= TASK DETAILS =
An exact copy of all the data is needed, with every picture left out.

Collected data
··········

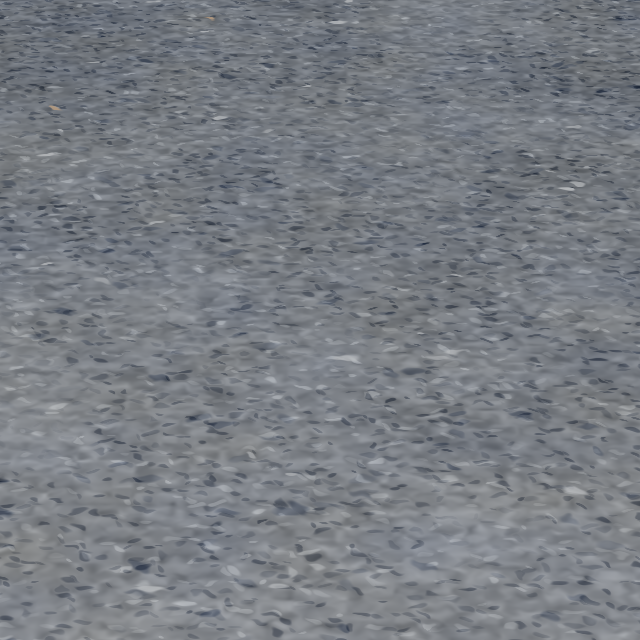
Give the GLSL for this texture, as a Shadertoy shader.

```glsl
float hash(vec2 p) {
    return fract(sin(dot(p, vec2(127.1, 311.7))) * 43758.5453);
}

float noise(vec2 p) {
    vec2 cell = floor(p), f = fract(p);
    f = f * f * (3.0 - 2.0 * f);
    return mix(mix(hash(cell), hash(cell + vec2(1, 0)), f.x),
               mix(hash(cell + vec2(0, 1)), hash(cell + vec2(1, 1)), f.x), f.y);
}

float fbm(vec2 p) {
    float sum = 0.0, weight = 0.5;
    for (int i = 0; i < 4; i++) {
        sum += weight * noise(p);
        p = mat2(1.6, 1.2, -1.2, 1.6) * p + 7.3;
        weight *= 0.5;
    }
    return sum;
}

// Scattered, randomly turned ellipses: x = coverage, y = random id
vec2 scatter(vec2 p, float share, float radius) {
    vec2 home = floor(p), result = vec2(0);
    for (int j = -1; j <= 1; j++)
    for (int i = -1; i <= 1; i++) {
        vec2 cell = home + vec2(i, j);
        if (hash(cell + 3.7) > share) continue;
        vec2 d = p - cell - vec2(hash(cell + 11.3), hash(cell + 29.1));
        float turn = (hash(cell + 47.9) - 0.65) * 1.8;
        d = mat2(cos(turn), -sin(turn), sin(turn), cos(turn)) * d;
        float size = radius * mix(0.55, 1.2, hash(cell + 61.3));
        float mask = 1.0 - smoothstep(0.55, 1.1, length(d * vec2(0.75, 1.5)) / size);
        if (mask > result.x) result = vec2(mask, hash(cell + 83.2));
    }
    return result;
}

void mainImage(out vec4 fragColor, in vec2 fragCoord) {
    vec2 uv = fragCoord / iResolution.xy;

    // Road plane receding towards the top
    vec2 ground = vec2(uv.x - 0.5, 4.2) / (2.4 - uv.y);
    vec2 warp = vec2(noise(ground * 130.0), noise(ground * 130.0 + 40.0)) - 0.5;
    vec2 rough = ground + warp * 0.006;

    // Broad shade, worn patches and drifting tint
    vec3 color = mix(vec3(0.525, 0.538, 0.557), vec3(0.442, 0.462, 0.489), smoothstep(-0.1, 1.0, uv.y));
    float wear = fbm(ground * vec2(9, 8) + 5.0);
    color += (wear - 0.47) * 0.12;
    color += vec3(0.03, 0.012, -0.03) * (fbm(ground * 14.0 + 31.0) - 0.47);

    // Fine grain, with a lit edge on each bump
    float grain = noise(rough * 85.0 + 9.0);
    float relief = grain - noise(rough * 85.0 + vec2(9.1, 9.45));
    color += (grain - 0.5) * 0.07 + relief * 0.07;
    color += (noise(rough * 150.0 + 17.0) - 0.5) * 0.11;

    // Dark pits, fewer where the surface is worn smooth
    float pitted = 1.0 - 0.75 * smoothstep(0.48, 0.68, wear);
    vec2 pit = scatter(rough * 88.0, 0.5, 0.42);
    color -= vec3(0.145, 0.137, 0.120) * pit.x * mix(0.4, 1.2, pit.y) * pitted;
    vec2 hollow = scatter(rough * 48.0 + 70.0, 0.13, 0.36);
    color -= vec3(0.15, 0.135, 0.105) * hollow.x * mix(0.4, 1.0, hollow.y) * pitted;

    // Pale chips in the binder
    vec2 chip = scatter(rough * 80.0 + 130.0, 0.3, 0.38);
    color += vec3(0.098, 0.098, 0.095) * chip.x * mix(0.3, 1.2, chip.y);

    // Sparse loose stones, a few of them tan
    vec2 stone = scatter(rough * 30.0 + 210.0, 0.06, 0.22);
    vec3 stoneColor = mix(vec3(0.72, 0.73, 0.74), vec3(0.70, 0.60, 0.50), step(0.88, stone.y));
    color = mix(color, stoneColor, stone.x * mix(0.5, 0.95, stone.y));

    fragColor = vec4(color, 1.0);
}
```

··········

= SOLUTION =
Give the GLSL for this texture, as a Shadertoy shader.

```glsl
float hash(vec2 p) {
    return fract(sin(dot(p, vec2(127.1, 311.7))) * 43758.5453);
}

float noise(vec2 p) {
    vec2 cell = floor(p), f = fract(p);
    f = f * f * (3.0 - 2.0 * f);
    return mix(mix(hash(cell), hash(cell + vec2(1, 0)), f.x),
               mix(hash(cell + vec2(0, 1)), hash(cell + vec2(1, 1)), f.x), f.y);
}

float fbm(vec2 p) {
    float sum = 0.0, weight = 0.5;
    for (int i = 0; i < 4; i++) {
        sum += weight * noise(p);
        p = mat2(1.6, 1.2, -1.2, 1.6) * p + 7.3;
        weight *= 0.5;
    }
    return sum;
}

// Scattered, randomly turned ellipses: x = coverage, y = random id
vec2 scatter(vec2 p, float share, float radius) {
    vec2 home = floor(p), result = vec2(0);
    for (int j = -1; j <= 1; j++)
    for (int i = -1; i <= 1; i++) {
        vec2 cell = home + vec2(i, j);
        if (hash(cell + 3.7) > share) continue;
        vec2 d = p - cell - vec2(hash(cell + 11.3), hash(cell + 29.1));
        float turn = (hash(cell + 47.9) - 0.65) * 1.8;
        d = mat2(cos(turn), -sin(turn), sin(turn), cos(turn)) * d;
        float size = radius * mix(0.55, 1.2, hash(cell + 61.3));
        float mask = 1.0 - smoothstep(0.55, 1.1, length(d * vec2(0.75, 1.5)) / size);
        if (mask > result.x) result = vec2(mask, hash(cell + 83.2));
    }
    return result;
}

void mainImage(out vec4 fragColor, in vec2 fragCoord) {
    vec2 uv = fragCoord / iResolution.xy;

    // Road plane receding towards the top
    vec2 ground = vec2(uv.x - 0.5, 4.2) / (2.4 - uv.y);
    vec2 warp = vec2(noise(ground * 130.0), noise(ground * 130.0 + 40.0)) - 0.5;
    vec2 rough = ground + warp * 0.006;

    // Broad shade, worn patches and drifting tint
    vec3 color = mix(vec3(0.525, 0.538, 0.557), vec3(0.442, 0.462, 0.489), smoothstep(-0.1, 1.0, uv.y));
    float wear = fbm(ground * vec2(9, 8) + 5.0);
    color += (wear - 0.47) * 0.12;
    color += vec3(0.03, 0.012, -0.03) * (fbm(ground * 14.0 + 31.0) - 0.47);

    // Fine grain, with a lit edge on each bump
    float grain = noise(rough * 85.0 + 9.0);
    float relief = grain - noise(rough * 85.0 + vec2(9.1, 9.45));
    color += (grain - 0.5) * 0.07 + relief * 0.07;
    color += (noise(rough * 150.0 + 17.0) - 0.5) * 0.11;

    // Dark pits, fewer where the surface is worn smooth
    float pitted = 1.0 - 0.75 * smoothstep(0.48, 0.68, wear);
    vec2 pit = scatter(rough * 88.0, 0.5, 0.42);
    color -= vec3(0.145, 0.137, 0.120) * pit.x * mix(0.4, 1.2, pit.y) * pitted;
    vec2 hollow = scatter(rough * 48.0 + 70.0, 0.13, 0.36);
    color -= vec3(0.15, 0.135, 0.105) * hollow.x * mix(0.4, 1.0, hollow.y) * pitted;

    // Pale chips in the binder
    vec2 chip = scatter(rough * 80.0 + 130.0, 0.3, 0.38);
    color += vec3(0.098, 0.098, 0.095) * chip.x * mix(0.3, 1.2, chip.y);

    // Sparse loose stones, a few of them tan
    vec2 stone = scatter(rough * 30.0 + 210.0, 0.06, 0.22);
    vec3 stoneColor = mix(vec3(0.72, 0.73, 0.74), vec3(0.70, 0.60, 0.50), step(0.88, stone.y));
    color = mix(color, stoneColor, stone.x * mix(0.5, 0.95, stone.y));

    fragColor = vec4(color, 1.0);
}
```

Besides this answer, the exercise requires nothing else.